June was my birthday month. This year was significant, as I crossed the threshold into a new decade, my 70s.
The weeks leading up to the day found me preoccupied with the weight the number 70 carried. Already a long life, when compared to my Dad and my brother’s deaths at 67 and 62 respectively. Already a full life, as I cast back over the many twists and turns my life has taken, the situations and events that have shaped me into this white-haired, partly deaf woman. Crossing into 70, I feel death’s breath on my neck, though as far as I know I’m perfectly healthy. Nevertheless, the knowledge that death is approaching — real and mysterious — settles more deeply into my bones.
However, as the poet Derek Mahon writes, “…There will be dying, there will be dying, / but there is no need to go into that.” Lately, I’ve been feeling into the question, Now what? Gone are the years of ambition, striving for results and multi-tasking to an overfull schedule. Going is the need to be seen and heard, recognized and praised. When I sit with Now what, the word that surfaces repeatedly is “surrender”. Not resignation. Not apathy. Instead, surrender. Surrender into dropping expectations, into absorbing with all senses, into silence and rest, even (radical as it is, for me) surrender into pleasure. Surrender into relinquishing control, into bowing to life, rather than trying to manipulate it to fit my plan of how I want things to be. Which is never successful, anyway.
With surrender comes observing life as it unfolds, acting from a felt sense of what seems right, and above all, savouring what it means to feel alive. Lisel Mueller’s poem What is left to say has long been a favourite, echoing as it does chapters of my life. As I enter elderhood, its wisdom seems especially pertinent now.

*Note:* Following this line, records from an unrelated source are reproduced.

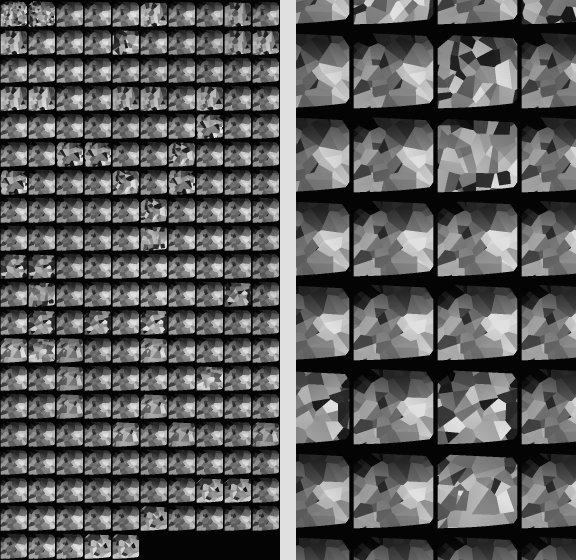
Left, the full canvas; right, a detail of the centre.
A WebGL 1 fragment shader for this pattern:

```glsl
precision highp float;
// Contact sheet of faceted grey rocks on black, with occasional high-contrast shattered variants.

uniform vec2 u_resolution;

const vec2 GRID = vec2(10.0, 20.0);      // tiles across and down
const float TILE_COUNT = 195.0;          // filled tiles in reading order
const float VARIANT_CHANCE = 0.22;       // share of shattered tiles
const float ROWS_PER_FAMILY = 4.0;       // rows in which variants look alike
const float ROCK_SCALE = 4.9;            // facet sites per tile side
const float SHARD_SCALE = 4.1;
const float CRUMB_SCALE = 6.5;           // finer shards of the first tiles
const float SITE_JITTER = 0.42;
const float SIZE_SPREAD = 0.24;          // unevenness of facet sizes
const float DRIFT = 1.3;                 // slow change of shape along the sheet
const float BACKGROUND = 0.015;
const float TAU = 6.28318;
const int SAMPLES = 3;                   // antialiasing samples per axis

vec2 hash22(vec2 p) {
  vec3 q = fract(p.xyx * vec3(0.1031, 0.1030, 0.0973));
  q += dot(q, q.yzx + 33.33);
  return fract((q.xx + q.yz) * q.zy);
}

vec2 direction(float turn) {
  return vec2(cos(TAU * turn), sin(TAU * turn));
}

float gradientNoise(vec2 p) {
  vec2 i = floor(p), f = fract(p);
  vec2 u = f * f * f * (f * (f * 6.0 - 15.0) + 10.0);
  float a = dot(direction(hash22(i).x), f);
  float b = dot(direction(hash22(i + vec2(1, 0)).x), f - vec2(1, 0));
  float c = dot(direction(hash22(i + vec2(0, 1)).x), f - vec2(0, 1));
  float d = dot(direction(hash22(i + vec2(1, 1)).x), f - vec2(1, 1));
  return mix(mix(a, b, u.x), mix(c, d, u.x), u.y);
}

// Straight-edged weighted cells, each cut into shards.
// Returns the facet centre (xy) and two random values (zw).
vec4 facet(vec2 p, float scale, float seed, float drift) {
  vec2 q = p * scale, base = floor(q);
  vec2 nearest = vec2(0.0), id = vec2(0.0);
  float best = 100.0;
  for (int y = -1; y <= 1; y++) {
    for (int x = -1; x <= 1; x++) {
      vec2 cell = base + vec2(float(x), float(y));
      vec2 h = hash22(cell + seed);
      vec2 site = cell + 0.5 + SITE_JITTER * sin(TAU * h + drift);
      vec2 gap = q - site;
      float d = dot(gap, gap) - SIZE_SPREAD * fract(7.0 * (h.x + h.y));
      if (d < best) {
        best = d;
        nearest = site;
        id = cell + seed;
      }
    }
  }
  vec2 cut = hash22(id + 41.7);
  vec2 rel = q - nearest;
  float side = step(0.12 * (cut.y - 0.5), dot(rel, direction(cut.x)));
  float second = step(0.0, dot(rel, direction(cut.x + 0.17 + 0.15 * cut.y)));
  second *= step(0.45, cut.y);
  return vec4(nearest / scale, hash22(id + vec2(13.1 * side, 29.3 * second) + 5.0));
}

// Signed distance to the clipped, slightly tilted rock outline.
float outline(vec2 p, vec2 wobble) {
  float d = max(0.02 - p.x, p.x - 0.97);
  d = max(d, p.y - 0.95 - 0.05 * wobble.x + 0.05 * p.x);
  d = max(d, 0.045 + 0.07 * p.x * p.x - p.y);
  d = max(d, dot(p - vec2(0.03, 0.80 + 0.06 * wobble.y), vec2(-0.64, 0.77)));
  d = max(d, dot(p - vec2(0.965, 0.78 - 0.06 * wobble.x), vec2(0.83, 0.56)));
  return max(d, dot(p - vec2(0.965, 0.16), vec2(0.80, -0.60)));
}

float sheet(vec2 uv) {
  vec2 g = vec2(uv.x, 1.0 - uv.y) * GRID;
  vec2 tile = floor(g);
  vec2 p = vec2(fract(g.x), 1.0 - fract(g.y));
  float index = tile.x + GRID.x * tile.y;
  if (index >= TILE_COUNT) return BACKGROUND;

  // The common rock changes slowly; variants share facets within a family of rows.
  vec2 chance = hash22(tile + 17.3);
  float crumbs = 1.0 - step(1.5, index);
  float variant = max(step(chance.x, VARIANT_CHANCE), crumbs);
  float family = floor(tile.y / ROWS_PER_FAMILY) + 9.0 * step(0.75, chance.y);
  float drift = DRIFT * gradientNoise(vec2(index * 0.017, 3.7));
  drift += variant * 0.7 * (chance.y - 0.5);
  float seed = mix(60.0, 80.0 + 23.0 * family, variant);
  float scale = mix(ROCK_SCALE, mix(SHARD_SCALE, CRUMB_SCALE, crumbs), variant);
  vec2 wobble = (chance - 0.5) * mix(0.25, 1.2, variant);
  if (outline(p, wobble) > 0.0) return BACKGROUND;

  // Flat facet tones: near-black crown and bright lower right, or stronger shards.
  vec4 f = facet(p, scale, seed, drift);
  float light = 1.0 - smoothstep(0.48, 0.92, mix(f.y, p.y, 0.35));
  float rock = mix(0.09, 0.55, light) + 0.34 * (f.x - 0.42) * mix(0.4, 1.0, light);
  rock += (f.z - 0.5) * mix(0.14, 0.46, light);
  rock *= mix(0.25, 1.0, step(0.05, f.w));
  float shard = 0.05 + 0.50 * f.z + 0.30 * light + 0.12 * (f.x - 0.5);
  shard *= mix(0.25, 1.0, step(0.10, f.w));
  float tone = mix(rock, shard, variant);

  // Gentle sheen within a facet and exposure changes between tiles.
  tone *= 1.0 + 0.30 * dot(p - f.xy, direction(f.w));
  tone *= 1.0 + 0.22 * gradientNoise(tile * 0.27 + 8.2);
  return clamp(tone, BACKGROUND, 0.88);
}

void main() {
  float sum = 0.0;
  for (int y = 0; y < SAMPLES; y++) {
    for (int x = 0; x < SAMPLES; x++) {
      vec2 offset = (vec2(float(x), float(y)) + 0.5) / float(SAMPLES) - 0.5;
      sum += sheet((gl_FragCoord.xy + offset) / u_resolution);
    }
  }
  gl_FragColor = vec4(vec3(sum / float(SAMPLES * SAMPLES)), 1.0);
}
```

What is left to say
The self steps out of the circle;
It stops wanting to be
the farmer, the wife and the child.
It stops trying to please
by learning everyone’s dialect,
it finds it can live, after all,
in a world of strangers.
It sends itself fewer flowers;
it stops preserving its tears in amber.
How splendidly arrogant it was
when it believed the gold-filled tombs
of language awaited its raids!
Now it frequents the junkyards
knowing all words are secondhand.
It has not chosen its poverty,
this new frugality.
It did not want to fall out of love
with itself. Young,
it celebrated itself
and richly sang itself,
seeing only itself
in the mirror of the world.
It cannot return: It assumes
its place in the universe of stars
that do not see it. Even the dead
no longer need it to be at peace.
Its function is to applaud.
~ Lisel Mueller